“Locating Marilyn as one of many features of American popular culture would set up expectations of how we perceive her role as a celebrity, where often, news that are shocking, sensational, and popular, are what we most probably would be interested in reading and learning about, as we think about Hollywood, Marilyn, and her private life” (Low). It is not surprising that our most popular memory of Marilyn stands as an extension image of sexiness and full of sex-related symbol. As we reminisce about her and think about her contribution to the American culture, we can think of what would the conversations surround sex be like without her existence. Would we be able to discuss sex freely on a given platform, would we receive sexual education classes in schools?

It is certain that Marilyn Monroe broke the standard social norms in the fifties with the idea being that it is acceptable now to talk about sex. Monroe reformed sex from being viewed as dirty and shameful to being viewed as normal and part of life. “When we recollect her life, we perceive Marilyn as one of many symbols of American popular culture” (Low). Her beauty and intelligent image continues to inspire Americans to this day.

Works Cited

Dunar, Andrew J. America In The Fifties.
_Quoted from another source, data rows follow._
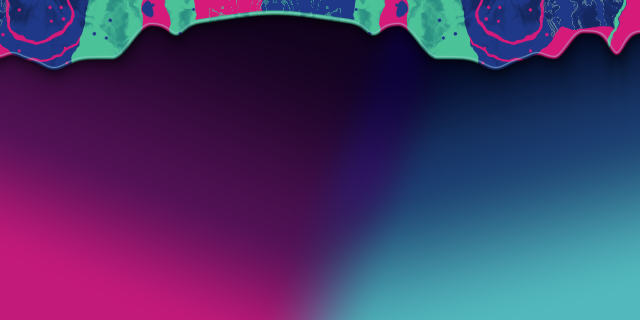
This background is drawn by a WebGL 2 fragment shader. Its source:

```glsl
#version 300 es
precision highp float;
// Marbled paint dripping from the top edge over a magenta, indigo and teal glow.
uniform vec2 u_resolution;
out vec4 fragColor;

// Backdrop colours
const vec3 DARK_PLUM = vec3(0.075, 0.012, 0.125);
const vec3 PLUM = vec3(0.33, 0.07, 0.34);
const vec3 HOT_MAGENTA = vec3(0.76, 0.10, 0.48);
const vec3 DARK_NAVY = vec3(0.01, 0.04, 0.16);
const vec3 OCEAN = vec3(0.10, 0.23, 0.43);
const vec3 TEAL = vec3(0.32, 0.72, 0.74);
const vec3 INDIGO_TOP = vec3(0.05, 0.005, 0.24);
const vec3 INDIGO_LOW = vec3(0.20, 0.08, 0.41);
// Paint colours
const vec3 PAINT_BLUE = vec3(0.12, 0.22, 0.53);
const vec3 PAINT_PINK = vec3(0.84, 0.10, 0.48);
const vec3 PAINT_GREEN = vec3(0.30, 0.76, 0.60);
const vec3 PAINT_DEEP = vec3(0.09, 0.45, 0.46);
const vec3 RIM_LIGHT = vec3(0.62, 0.84, 0.86);
// Layout, in canvas heights
const float MIRROR_X = 0.859;
const float SHADOW_SIZE = 0.026;
const float SHADOW_DEPTH = 0.6;
const float WARP = 0.022;

float hash(vec2 p) {
  return fract(sin(dot(p, vec2(127.1, 311.7))) * 43758.5453);
}

float noise(vec2 p) {
  vec2 i = floor(p), f = fract(p);
  f = f * f * (3.0 - 2.0 * f);
  return mix(mix(hash(i), hash(i + vec2(1, 0)), f.x),
             mix(hash(i + vec2(0, 1)), hash(i + vec2(1, 1)), f.x), f.y);
}

float fbm(vec2 p) {
  float sum = 0.0, amp = 0.5;
  for (int i = 0; i < 4; i++) {
    sum += amp * noise(p);
    p = p * 2.03 + 7.3;
    amp *= 0.5;
  }
  return sum;
}

float bump(float x, float centre, float width) {
  float d = (x - centre) / width;
  return exp(-d * d);
}

// Soft line of given half width around zero
float line(float d, float width, float soft) {
  return 1.0 - smoothstep(width - soft, width + soft, abs(d));
}

// Depth of the dripping edge at distance m from the mirror axis
float dripDepth(float m) {
  return 0.047 + 0.034 * smoothstep(0.0, 0.339, m) + 0.031 * bump(m, 0.307, 0.036)
    + 0.104 * smoothstep(0.385, 0.508, m) + 0.034 * bump(m, 0.69, 0.057)
    - 0.013 * bump(m, 0.82, 0.03) - 0.081 * smoothstep(0.872, 0.964, m)
    + 0.068 * bump(m, 1.068, 0.036);
}

// Two corner glows that meet along a slanted indigo band
vec3 backdrop(float x, float t) {
  float leftGlow = t - 0.4 * x;
  float rightGlow = t - 0.25 * (2.0 - x);
  vec3 left = mix(DARK_PLUM, PLUM, smoothstep(-0.3, 0.5, leftGlow));
  left = mix(left, HOT_MAGENTA, smoothstep(0.36, 0.8, leftGlow));
  vec3 right = mix(DARK_NAVY, OCEAN, smoothstep(0.0, 0.42, rightGlow));
  right = mix(right, TEAL, smoothstep(0.35, 0.9, rightGlow));
  float across = x - (1.33 - 0.35 * t);
  vec3 col = mix(left, right, smoothstep(-0.18, 0.2, across));
  vec3 indigo = mix(INDIGO_TOP, INDIGO_LOW, smoothstep(0.2, 0.65, t));
  return mix(col, indigo, 0.8 * bump(across, 0.0, 0.11) * (1.0 - smoothstep(0.5, 0.85, t)));
}

// Marbling; m is the mirrored x, t the depth and inside the distance to the edge
vec3 marble(float m, float t, float inside, float side, float px) {
  vec2 q = vec2(m, t);
  vec2 w = q + WARP * (vec2(fbm(q * 16.0), fbm(q * 16.0 + 40.0)) - 0.5) * 2.0;
  float soft = 0.8 * px;
  float swirl = fbm(w * vec2(30.0, 9.0) + 5.0 * fbm(w * 9.0));
  vec3 green = mix(PAINT_GREEN, PAINT_DEEP, 0.65 * smoothstep(0.45, 0.75, swirl));
  // Central arch: pink on one side, blue on the other, above a green lip
  vec3 arch = mix(PAINT_PINK, PAINT_BLUE, smoothstep(-soft, soft, side * w.x + 0.03));
  arch = mix(arch, PAINT_GREEN, 0.6 * line(swirl - 0.52, 0.02, 0.02));
  float inArch = smoothstep(-soft, soft, inside - 0.014) * smoothstep(soft, -soft, w.x - 0.25);
  vec3 col = mix(green, arch, inArch);
  // Pink strip, then blue pool with pink rings
  col = mix(col, PAINT_PINK, line(w.x - 0.372, 0.04, soft));
  col = mix(col, PAINT_BLUE, line(length((w - vec2(0.395, 0.02)) * vec2(1.0, 0.6)), 0.015, soft));
  vec3 pool = mix(PAINT_BLUE, PAINT_BLUE * 0.7, smoothstep(0.4, 0.7, swirl));
  float ring = length((w - vec2(0.735, 0.02)) * vec2(1.0, 0.95));
  pool = mix(pool, PAINT_PINK, line(ring - 0.1, 0.005, soft));
  pool = mix(pool, PAINT_PINK, line(ring - 0.155, 0.004, soft) * smoothstep(0.08, 0.13, t));
  // Outer drips: pink below, pale veins above
  float veins = line(swirl - 0.5, 0.015, 0.015) * smoothstep(0.8, 0.88, m);
  pool = mix(pool, RIM_LIGHT * 0.7, 0.7 * veins);
  float pinkLine = mix(0.16, 0.085, smoothstep(0.82, 0.9, m));
  pool = mix(pool, PAINT_PINK, smoothstep(-soft, soft, w.y - pinkLine) * smoothstep(0.79, 0.82, w.x));
  pool = mix(pool, PAINT_PINK, smoothstep(-soft, soft, w.x + 0.3 * t - 1.1));
  pool = mix(pool, PAINT_GREEN, line(w.x + 0.3 * t - 1.093, 0.005, soft));
  col = mix(col, pool, smoothstep(-soft, soft, w.x - 0.575 - 0.25 * t));
  // Scattered droplets
  vec2 cell = floor(q * 22.0);
  float seed = hash(cell + 3.0);
  vec2 centre = 0.3 + 0.4 * vec2(hash(cell + 11.0), hash(cell + 23.0));
  float drop = (length(fract(q * 22.0) - centre) - 0.04 - 0.08 * seed) / 22.0;
  vec3 dropColour = m > 0.6 ? PAINT_PINK : PAINT_BLUE;
  return mix(col, dropColour, smoothstep(soft, -soft, drop) * step(0.72, seed));
}

void main() {
  vec2 p = gl_FragCoord.xy / u_resolution.y;
  float px = 1.0 / u_resolution.y;
  float t = 1.0 - p.y;
  float m = abs(p.x - MIRROR_X);
  float slope = (dripDepth(m + 0.002) - dripDepth(m - 0.002)) / 0.004;
  float inside = (dripDepth(m) - t) / sqrt(1.0 + slope * slope);
  vec3 col = backdrop(p.x, t);
  col *= 1.0 - SHADOW_DEPTH * exp(-max(-inside, 0.0) / SHADOW_SIZE);
  vec3 paint = marble(m, t, inside, sign(p.x - MIRROR_X), px);
  // Rounded lip: dark underside and a thin highlight
  paint *= 0.6 + 0.4 * smoothstep(0.0, 0.008, inside);
  paint = mix(paint, RIM_LIGHT, 0.45 * bump(inside, 0.008, 0.0025));
  col = mix(col, paint, smoothstep(-px, px, inside));
  fragColor = vec4(col, 1.0);
}
```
Syracuse, N.Y., Syracuse University Press, 2006.

Low, Kelvin E. Y. “Memories in Context Via Cyber Reminiscing: The Case of Marilyn Monroe.” The Qualitative Report, vol. 8, no. 4, 2003, pp. 607.